> YOUR GOAL
If a line below contains the string "sand", return that line.

> PROVIDED MATERIAL
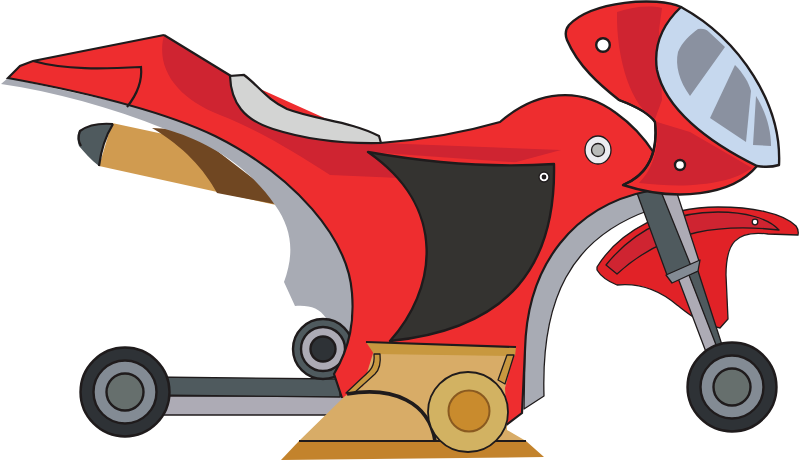
<!DOCTYPE html>
<html lang="en">
<head>
<meta charset="utf-8">
<title>Red motorcycle</title>
<style>
:root {
  --red: #ee2d2f;
  --red-fender: #e12227;
  --red-shade: #cf2431;
  --ink: #1f1b1c;
  --panel: #343330;
  --under: #a8abb4;
  --seat: #d3d4d3;
  --steel: #4f5a5e;
  --steel-light: #adabb5;
  --steel-blue: #838b94;
  --tyre: #2e3236;
  --hub: #666f6d;
  --glass: #c6d8ee;
  --glass-shade: #8a91a0;
  --copper: #d09b50;
  --copper-shade: #704722;
  --sand: #d8ac67;
  --sand-dark: #c8983f;
  --sand-base: #c3832c;
  --brass: #d2b262;
  --amber: #c98b2d;
}
html, body { margin: 0; background: #fff; overflow: hidden; }
svg { display: block; width: 801px; height: 461px; }
.outline { stroke: var(--ink); stroke-width: 2.4; stroke-linejoin: round; }
.thin { stroke: var(--ink); stroke-width: 1.3; stroke-linejoin: round; }
.line { fill: none; stroke: var(--ink); stroke-width: 2.2; }
.red { fill: var(--red); }
.fender { fill: var(--red-fender); }
.shade { fill: var(--red-shade); }
.panel { fill: var(--panel); }
.under { fill: var(--under); }
.seat { fill: var(--seat); }
.steel { fill: var(--steel); }
.steel-light { fill: var(--steel-light); }
.steel-blue { fill: var(--steel-blue); }
.tyre { fill: var(--tyre); }
.hub { fill: var(--hub); }
.glass { fill: var(--glass); }
.glass-shade { fill: var(--glass-shade); }
.copper { fill: var(--copper); }
.copper-shade { fill: var(--copper-shade); }
.sand { fill: var(--sand); }
.sand-dark { fill: var(--sand-dark); }
.sand-base { fill: var(--sand-base); }
.brass { fill: var(--brass); }
.amber { fill: var(--amber); stroke: #8a5a20; stroke-width: 2; }
.bolt { fill: #fff; }
</style>
</head>
<body>
<svg viewBox="0 0 801 461" role="img" aria-label="Side view of a red motorcycle">
  <defs>
    <g id="wheel">
      <circle class="tyre outline" r="44.5"/>
      <circle class="steel-blue outline" r="31.5"/>
      <circle class="hub outline" r="18.5" stroke-width="2"/>
    </g>
  </defs>

  <g id="swingarm">
    <path class="steel-light thin" d="M150 396H345V415H150Z"/>
    <path class="steel thin" d="M150 377L340 379V397L150 395Z"/>
  </g>

  <g id="exhaust">
    <path class="copper" d="M112 123L182 138L276 205L99 166Z"/>
    <path class="copper-shade" d="M152 128L190 130L290 207L217 193C204 169 184 147 152 128Z"/>
    <path class="steel" d="M79 131C88 125 100 123 113 124C105 137 101 150 99 166C91 160 84 152 79 146C77 141 77 135 79 131Z"/>
    <path class="line" d="M113 124C105 137 101 150 99 166"/>
    <path class="line" d="M113 124C100 123 88 125 80 131C78 136 78 141 81 146"/>
  </g>

  <path id="tail-underside" class="under" d="M1 84L8 78L130 105C230 130 370 190 352 300L350 333L326 318C319 308 310 305 295 306L284 282C294 255 293 230 275 205C248 165 205 140 165 129C110 107 55 92 1 84Z"/>

  <g id="shock-mount">
    <circle class="steel outline" cx="323" cy="349" r="30"/>
    <circle class="steel-light outline" cx="323" cy="349" r="22"/>
    <circle class="tyre outline" cx="323" cy="349" r="12.5"/>
  </g>

  <path id="front-underside" class="under thin" d="M648 191C575 205 526 260 525 350L524 409L544 396C541 300 570 238 650 210Z"/>

  <g id="front-fender">
    <path class="fender thin" d="M597 267C620 230 665 207 718 207C752 207 783 213 796 226Q799 230 798 235L768 234C735 230 726 244 726 275L728 319L720 328C697 322 690 315 677 305C657 288 637 283 617 285C607 281 600 275 597 270Z"/>
    <path class="shade thin" d="M606 265C638 225 677 212 718 212C745 212 768 218 779 230C725 224 667 228 617 274Z"/>
    <circle class="bolt thin" cx="755" cy="222" r="2.8"/>
  </g>

  <g id="front-fork">
    <path class="steel-light thin" d="M678 278L689 274L719 350L706 352Z"/>
    <path class="steel thin" d="M689 275L698 271L722 345L718 350Z"/>
    <path class="steel thin" d="M637 193L661 189L692 266L667 275Z"/>
    <path class="steel-light thin" d="M660 189L675 187L699 261L691 266Z"/>
    <path class="steel-blue thin" d="M666 275L700 260L698 271L672 283Z"/>
  </g>

  <g id="bodywork">
    <path class="red" d="M8 78L20 66L33 61L164 35L231 76L380 143C420 140 462 133 500 122C537 90 580 86 616 113C630 123 643 136 654 153L648 191C575 206 527 263 525 350L522 413L505 426L420 400L342 398L334 374C351 345 354 320 352 293C348 238 295 176 215 136C165 112 90 93 8 78Z"/>
    <path class="shade" d="M164 35L231 76C233 110 270 140 380 143L561 150L505 165L400 178L330 175C292 150 254 128 220 115C179 99 155 70 164 35Z"/>
    <path class="red" d="M368 152L554 165L540 178L400 178Z"/>
    <path class="line" d="M380 143C420 140 462 133 500 122C537 90 580 86 616 113C630 123 643 136 654 153"/>
    <path class="line" d="M648 191C575 206 527 263 525 350L522 413L505 426"/>
    <path class="line" d="M164 35L33 61L20 66L8 78C90 93 165 112 215 136C295 176 348 238 352 293C354 320 351 345 334 374L342 398"/>
    <path class="line" d="M164 35L231 76"/>
    <path class="line" d="M33 61C65 70 103 69 141 67Q143 87 127 107"/>
    <path class="seat" d="M230 76L244 75C259 86 266 99 287 109C316 120 350 121 379 136L381 143C336 144 301 138 273 129C244 120 231 103 230 76Z"/>
    <path class="line" stroke-width="1.8" d="M381 143L379 136C350 121 316 120 287 109C266 99 259 86 244 75L230 76C231 103 244 120 273 129C301 138 336 144 381 143"/>
    <path class="panel outline" d="M368 152C430 163 492 168 554 164C556 265 510 329 390 341C435 291 450 209 368 152Z"/>
    <circle class="bolt thin" cx="544" cy="177" r="5"/>
    <circle cx="544" cy="177" r="2.4" fill="#1f1b1c"/>
    <ellipse class="thin" cx="598" cy="150" rx="13" ry="14" fill="#ececf0"/>
    <circle class="thin" cx="598" cy="150" r="6.5" fill="#b9bbb9"/>
  </g>

  <g id="front-fairing">
    <path class="red outline" d="M681 7C657-4 592 1 569 25C565 30 565 35 567 40C578 66 600 85 619 100C635 106 649 113 655 122C658 151 650 174 623 185C675 202 732 196 757 166L700 100Z"/>
    <path class="shade" d="M617 12C632 7 649 5 662 8L659 30L662 100L655 119C632 108 616 60 617 12Z"/>
    <path class="shade" d="M657 122L690 132L752 168C730 184 690 189 639 183C654 168 659 147 657 122Z"/>
    <path class="line" d="M619 100C635 106 649 113 655 122C658 151 650 174 623 185"/>
    <path class="glass outline" d="M681 7C741 40 782 105 779 165Q769 168 757 166C706 141 665 108 657 70C653 44 664 23 681 7Z"/>
    <path class="glass-shade" d="M698 29Q705 28 709 32L725 47L690 96C679 81 675 65 678 52C682 42 690 35 698 29Z"/>
    <path class="glass-shade" d="M735 65C743 73 749 83 751 91L746 142L710 118Z"/>
    <path class="glass-shade" d="M756 96C766 112 771 130 771 146L753 145Z"/>
    <circle class="bolt outline" cx="603" cy="45" r="6.8"/>
    <circle class="bolt outline" cx="680" cy="165" r="5"/>
  </g>

  <g id="engine">
    <path class="sand" d="M374 350L515 349L505 388L507 430L526 441H299L345 396L363 386Z"/>
    <path class="sand-dark" d="M366 342L516 347L515 356L374 354Z"/>
    <path class="sand-dark thin" d="M374 354L380 354C381 363 380 369 375 374L354 393L346 393L363 377C371 370 375 366 374 354Z"/>
    <path class="sand-dark thin" d="M507 355H514L505 384L498 380Z"/>
    <path class="line" d="M366 342L516 347"/>
    <path class="sand-base" d="M299 441H526L544 457L281 460Z"/>
    <path class="line" d="M299 441H526"/>
    <path class="line" stroke-width="4" style="stroke-width:3.6" d="M347 394C393 386 429 402 435 441"/>
    <circle class="brass outline" cx="468" cy="412" r="40" style="stroke-width:1.8"/>
    <circle class="amber" cx="469" cy="411" r="20.5"/>
  </g>

  <g id="wheels">
    <use href="#wheel" x="125" y="392"/>
    <use href="#wheel" x="732" y="387"/>
  </g>
</svg>
</body>
</html>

> REPLY
  --sand: #d8ac67;
  --sand-dark: #c8983f;
  --sand-base: #c3832c;
.sand { fill: var(--sand); }
.sand-dark { fill: var(--sand-dark); }
.sand-base { fill: var(--sand-base); }
    <path class="sand" d="M374 350L515 349L505 388L507 430L526 441H299L345 396L363 386Z"/>
    <path class="sand-dark" d="M366 342L516 347L515 356L374 354Z"/>
    <path class="sand-dark thin" d="M374 354L380 354C381 363 380 369 375 374L354 393L346 393L363 377C371 370 375 366 374 354Z"/>
    <path class="sand-dark thin" d="M507 355H514L505 384L498 380Z"/>
    <path class="sand-base" d="M299 441H526L544 457L281 460Z"/>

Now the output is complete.